> **ACTIVITY**
Once the pictures are set aside, copy the data below exactly as it stands.

((

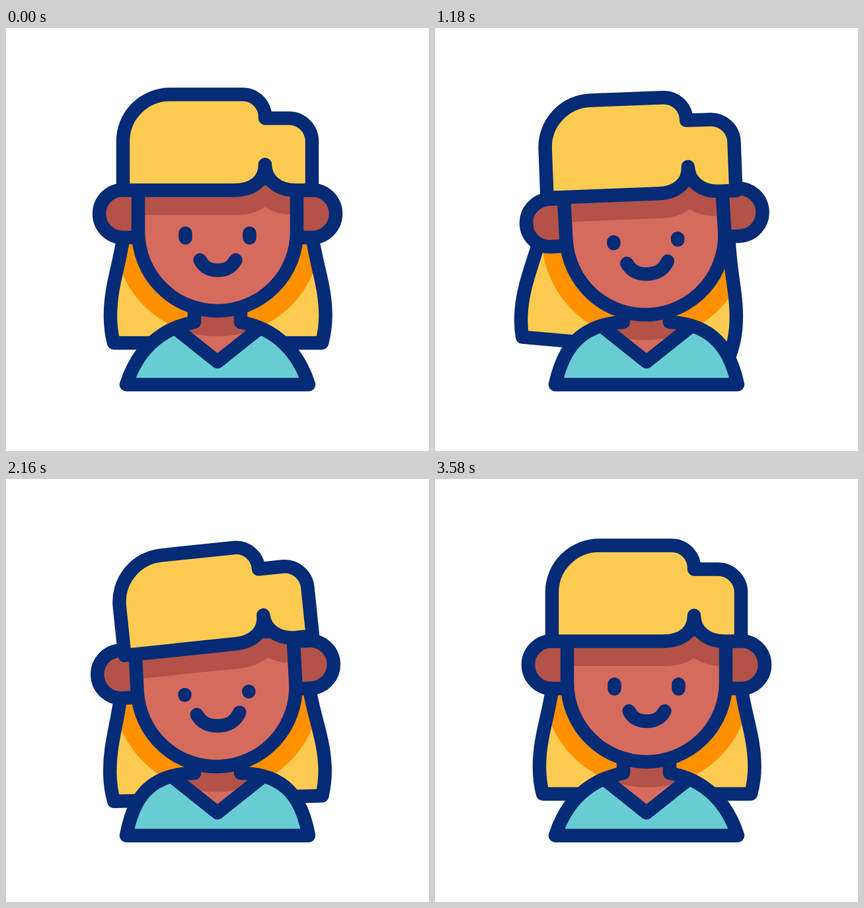
Animation of 640 by 640 pixels, one loop 3.6 s. Source, as an HTML page:

```html
<!DOCTYPE html>
<html lang="en">
<head>
<meta charset="utf-8">
<title>Nodding girl</title>
<style>
  html, body { margin: 0; width: 100%; height: 100%; overflow: hidden; background: #fff; }
  svg { display: block; width: 100vw; height: 100vh; }
  .line { fill: none; stroke: #042b76; stroke-width: 20.5; stroke-linecap: round; stroke-linejoin: round; }
  .hair { fill: #fdcb51; }
  .shade { fill: #ff9100; }
  .skin { fill: #d56b5d; }
  .dark { fill: #b35248; }
  .shirt { fill: #67cdd2; }
</style>
</head>
<body>
<svg viewBox="0 0 640 640">
  <defs>
    <path id="lock" d="M181 290C176 350 158 385 158 435C158 452 160 465 163 476.5H478C481 465 483.500 452 483.500 435C483.500 385 465 350 460 290Z"/>
    <path id="face" d="M200 228V308A120 120 0 0 0 440 308V228Z"/>
    <path id="neck" d="M285 420V445L256 454L320 505L384 454L355 445V420Z"/>
    <path id="cap" d="M177 245.500V171A71 71 0 0 1 248 100.500H358A34 34 0 0 1 392 136.500H428A35 35 0 0 1 463 171.500V245.500H438C412 245.500 392 230 392 206.500C392 230 375 245.500 345 245.500Z"/>
    <path id="ear" d="M205 245H177A36 36 0 0 0 177 317H205"/>
    <clipPath id="lockClip"><use href="#lock" class="sway"/></clipPath>
    <clipPath id="neckClip"><use href="#neck"/></clipPath>
    <clipPath id="faceClip"><use href="#face"/></clipPath>
  </defs>

  <g class="head">
    <use href="#lock" class="hair sway"/>
    <g clip-path="url(#lockClip)"><circle class="shade" cx="320" cy="309.500" r="157"/></g>
    <use href="#lock" class="line sway"/>
  </g>

  <use href="#neck" class="skin"/>
  <g clip-path="url(#neckClip)">
    <g class="head"><circle class="dark" cx="320" cy="309.500" r="157"/></g>
  </g>
  <path id="shirtFill" class="shirt"/>
  <path id="shoulders" class="line"/>
  <path class="line" d="M256 454L320 505L384 454"/>

  <g class="head">
    <g id="ears">
      <use href="#ear" class="dark"/>
      <use href="#ear" class="line"/>
      <g transform="matrix(-1 0 0 1 640 0)">
        <use href="#ear" class="dark"/>
        <use href="#ear" class="line"/>
      </g>
    </g>
    <use href="#face" class="skin"/>
    <g clip-path="url(#faceClip)">
      <path class="dark tilt" d="M120 180V283H350Q374 283 392 271Q410 283 435 283H520V180Z"/>
    </g>
    <use href="#face" class="line"/>
    <path id="eyes" class="line"/>
    <path id="mouth" class="line"/>
    <g class="tilt">
      <use href="#cap" class="hair"/>
      <use href="#cap" class="line"/>
    </g>
  </g>
</svg>
<script>
  const LOOP = 3600;

  // [time in ms, value] pairs, eased in and out between neighbours
  const tracks = {
    turn:  [[0, 0], [460, -9.8], [890, 10], [1290, -6], [1720, 8], [2150, -3], [2690, 0]],
    drop:  [[0, 0], [460, 25], [890, 0], [1290, 7], [1720, 0], [2150, 7], [2690, 0]],
    tilt:  [[0, 0], [560, -8], [975, 7], [1410, -6], [1840, 4], [2260, -4], [2540, 1], [2700, 0]],
    sway:  [[0, 0], [190, 2], [740, -11], [1100, 9.5], [1580, -8], [1960, 6.5], [2380, -4.3], [2740, 0]],
    squint: [[0, 0], [450, 1], [880, .2], [1290, .8], [1720, .2], [2150, .95], [2690, 0]],
    smile: [[0, 0], [450, .7], [880, 1], [1500, .1], [2150, .8], [2690, 0]],
    shrug: [[0, 0], [450, 1], [880, 1], [1500, .5], [2150, 1], [2690, 0]]
  };

  const $ = id => document.getElementById(id);
  const all = name => document.querySelectorAll('.' + name);
  const mix = (a, b, k) => a + (b - a) * k;
  const groups = { head: all('head'), tilt: all('tilt'), sway: all('sway') };

  function at(keys, t) {
    const i = keys.findIndex(k => k[0] > t);
    if (i < 0) return keys[keys.length - 1][1];
    const [t0, v0] = keys[i - 1], [t1, v1] = keys[i];
    return mix(v0, v1, (1 - Math.cos(Math.PI * (t - t0) / (t1 - t0))) / 2);
  }

  function move(name, transform) {
    groups[name].forEach(el => el.setAttribute('transform', transform));
  }

  function shoulderPaths(k) {
    const x1 = mix(197, 192, k), y1 = mix(492, 485, k);
    const x2 = mix(230, 215, k), y2 = mix(455, 446, k);
    const left = `M285 445C${x2} ${y2} ${x1} ${y1} 182 539.5`;
    const right = `H458C${640 - x1} ${y1} ${640 - x2} ${y2} 355 445`;
    return {
      fill: `${left}${right}L384 454L320 505L256 454Z`,
      line: `M285 425L${left.slice(1)}${right}V425`
    };
  }

  function draw(t) {
    const p = {};
    for (const name in tracks) p[name] = at(tracks[name], t);

    move('head', `translate(0 ${p.drop}) rotate(${p.turn} 320 338)`);
    move('tilt', `rotate(${p.tilt} 320 117)`);
    move('sway', `rotate(${p.sway} 320 205)`);

    const body = shoulderPaths(p.shrug);
    $('shirtFill').setAttribute('d', body.fill);
    $('shoulders').setAttribute('d', body.line);

    const top = 310.5 + 6.5 * p.squint;
    $('eyes').setAttribute('d', `M271.5 ${top}V317.5M368.5 ${top}V317.5`);

    const s = 1 + .25 * p.smile, w = 27 * s, y = 366.5 - 15.5 * s;
    const c = 10.5 * s, low = 366.5;
    $('mouth').setAttribute('d',
      `M${320.5 - w} ${y}C${320.5 - w + 5 * s} ${low - 6 * s} ${320.5 - c - 4 * s} ${low} 320.5 ${low}` +
      `S${320.5 + w - 5 * s} ${low - 6 * s} ${320.5 + w} ${y}`);
  }

  const start = performance.now();
  function tick() {
    draw((performance.now() - start) % LOOP);
    requestAnimationFrame(tick);
  }
  tick();
</script>
</body>
</html>
```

))

> **RESPONSE**
Animation of 640 by 640 pixels, one loop 3.6 s. Source, as an HTML page:

```html
<!DOCTYPE html>
<html lang="en">
<head>
<meta charset="utf-8">
<title>Nodding girl</title>
<style>
  html, body { margin: 0; width: 100%; height: 100%; overflow: hidden; background: #fff; }
  svg { display: block; width: 100vw; height: 100vh; }
  .line { fill: none; stroke: #042b76; stroke-width: 20.5; stroke-linecap: round; stroke-linejoin: round; }
  .hair { fill: #fdcb51; }
  .shade { fill: #ff9100; }
  .skin { fill: #d56b5d; }
  .dark { fill: #b35248; }
  .shirt { fill: #67cdd2; }
</style>
</head>
<body>
<svg viewBox="0 0 640 640">
  <defs>
    <path id="lock" d="M181 290C176 350 158 385 158 435C158 452 160 465 163 476.5H478C481 465 483.500 452 483.500 435C483.500 385 465 350 460 290Z"/>
    <path id="face" d="M200 228V308A120 120 0 0 0 440 308V228Z"/>
    <path id="neck" d="M285 420V445L256 454L320 505L384 454L355 445V420Z"/>
    <path id="cap" d="M177 245.500V171A71 71 0 0 1 248 100.500H358A34 34 0 0 1 392 136.500H428A35 35 0 0 1 463 171.500V245.500H438C412 245.500 392 230 392 206.500C392 230 375 245.500 345 245.500Z"/>
    <path id="ear" d="M205 245H177A36 36 0 0 0 177 317H205"/>
    <clipPath id="lockClip"><use href="#lock" class="sway"/></clipPath>
    <clipPath id="neckClip"><use href="#neck"/></clipPath>
    <clipPath id="faceClip"><use href="#face"/></clipPath>
  </defs>

  <g class="head">
    <use href="#lock" class="hair sway"/>
    <g clip-path="url(#lockClip)"><circle class="shade" cx="320" cy="309.500" r="157"/></g>
    <use href="#lock" class="line sway"/>
  </g>

  <use href="#neck" class="skin"/>
  <g clip-path="url(#neckClip)">
    <g class="head"><circle class="dark" cx="320" cy="309.500" r="157"/></g>
  </g>
  <path id="shirtFill" class="shirt"/>
  <path id="shoulders" class="line"/>
  <path class="line" d="M256 454L320 505L384 454"/>

  <g class="head">
    <g id="ears">
      <use href="#ear" class="dark"/>
      <use href="#ear" class="line"/>
      <g transform="matrix(-1 0 0 1 640 0)">
        <use href="#ear" class="dark"/>
        <use href="#ear" class="line"/>
      </g>
    </g>
    <use href="#face" class="skin"/>
    <g clip-path="url(#faceClip)">
      <path class="dark tilt" d="M120 180V283H350Q374 283 392 271Q410 283 435 283H520V180Z"/>
    </g>
    <use href="#face" class="line"/>
    <path id="eyes" class="line"/>
    <path id="mouth" class="line"/>
    <g class="tilt">
      <use href="#cap" class="hair"/>
      <use href="#cap" class="line"/>
    </g>
  </g>
</svg>
<script>
  const LOOP = 3600;

  // [time in ms, value] pairs, eased in and out between neighbours
  const tracks = {
    turn:  [[0, 0], [460, -9.8], [890, 10], [1290, -6], [1720, 8], [2150, -3], [2690, 0]],
    drop:  [[0, 0], [460, 25], [890, 0], [1290, 7], [1720, 0], [2150, 7], [2690, 0]],
    tilt:  [[0, 0], [560, -8], [975, 7], [1410, -6], [1840, 4], [2260, -4], [2540, 1], [2700, 0]],
    sway:  [[0, 0], [190, 2], [740, -11], [1100, 9.5], [1580, -8], [1960, 6.5], [2380, -4.3], [2740, 0]],
    squint: [[0, 0], [450, 1], [880, .2], [1290, .8], [1720, .2], [2150, .95], [2690, 0]],
    smile: [[0, 0], [450, .7], [880, 1], [1500, .1], [2150, .8], [2690, 0]],
    shrug: [[0, 0], [450, 1], [880, 1], [1500, .5], [2150, 1], [2690, 0]]
  };

  const $ = id => document.getElementById(id);
  const all = name => document.querySelectorAll('.' + name);
  const mix = (a, b, k) => a + (b - a) * k;
  const groups = { head: all('head'), tilt: all('tilt'), sway: all('sway') };

  function at(keys, t) {
    const i = keys.findIndex(k => k[0] > t);
    if (i < 0) return keys[keys.length - 1][1];
    const [t0, v0] = keys[i - 1], [t1, v1] = keys[i];
    return mix(v0, v1, (1 - Math.cos(Math.PI * (t - t0) / (t1 - t0))) / 2);
  }

  function move(name, transform) {
    groups[name].forEach(el => el.setAttribute('transform', transform));
  }

  function shoulderPaths(k) {
    const x1 = mix(197, 192, k), y1 = mix(492, 485, k);
    const x2 = mix(230, 215, k), y2 = mix(455, 446, k);
    const left = `M285 445C${x2} ${y2} ${x1} ${y1} 182 539.5`;
    const right = `H458C${640 - x1} ${y1} ${640 - x2} ${y2} 355 445`;
    return {
      fill: `${left}${right}L384 454L320 505L256 454Z`,
      line: `M285 425L${left.slice(1)}${right}V425`
    };
  }

  function draw(t) {
    const p = {};
    for (const name in tracks) p[name] = at(tracks[name], t);

    move('head', `translate(0 ${p.drop}) rotate(${p.turn} 320 338)`);
    move('tilt', `rotate(${p.tilt} 320 117)`);
    move('sway', `rotate(${p.sway} 320 205)`);

    const body = shoulderPaths(p.shrug);
    $('shirtFill').setAttribute('d', body.fill);
    $('shoulders').setAttribute('d', body.line);

    const top = 310.5 + 6.5 * p.squint;
    $('eyes').setAttribute('d', `M271.5 ${top}V317.5M368.5 ${top}V317.5`);

    const s = 1 + .25 * p.smile, w = 27 * s, y = 366.5 - 15.5 * s;
    const c = 10.5 * s, low = 366.5;
    $('mouth').setAttribute('d',
      `M${320.5 - w} ${y}C${320.5 - w + 5 * s} ${low - 6 * s} ${320.5 - c - 4 * s} ${low} 320.5 ${low}` +
      `S${320.5 + w - 5 * s} ${low - 6 * s} ${320.5 + w} ${y}`);
  }

  const start = performance.now();
  function tick() {
    draw((performance.now() - start) % LOOP);
    requestAnimationFrame(tick);
  }
  tick();
</script>
</body>
</html>
```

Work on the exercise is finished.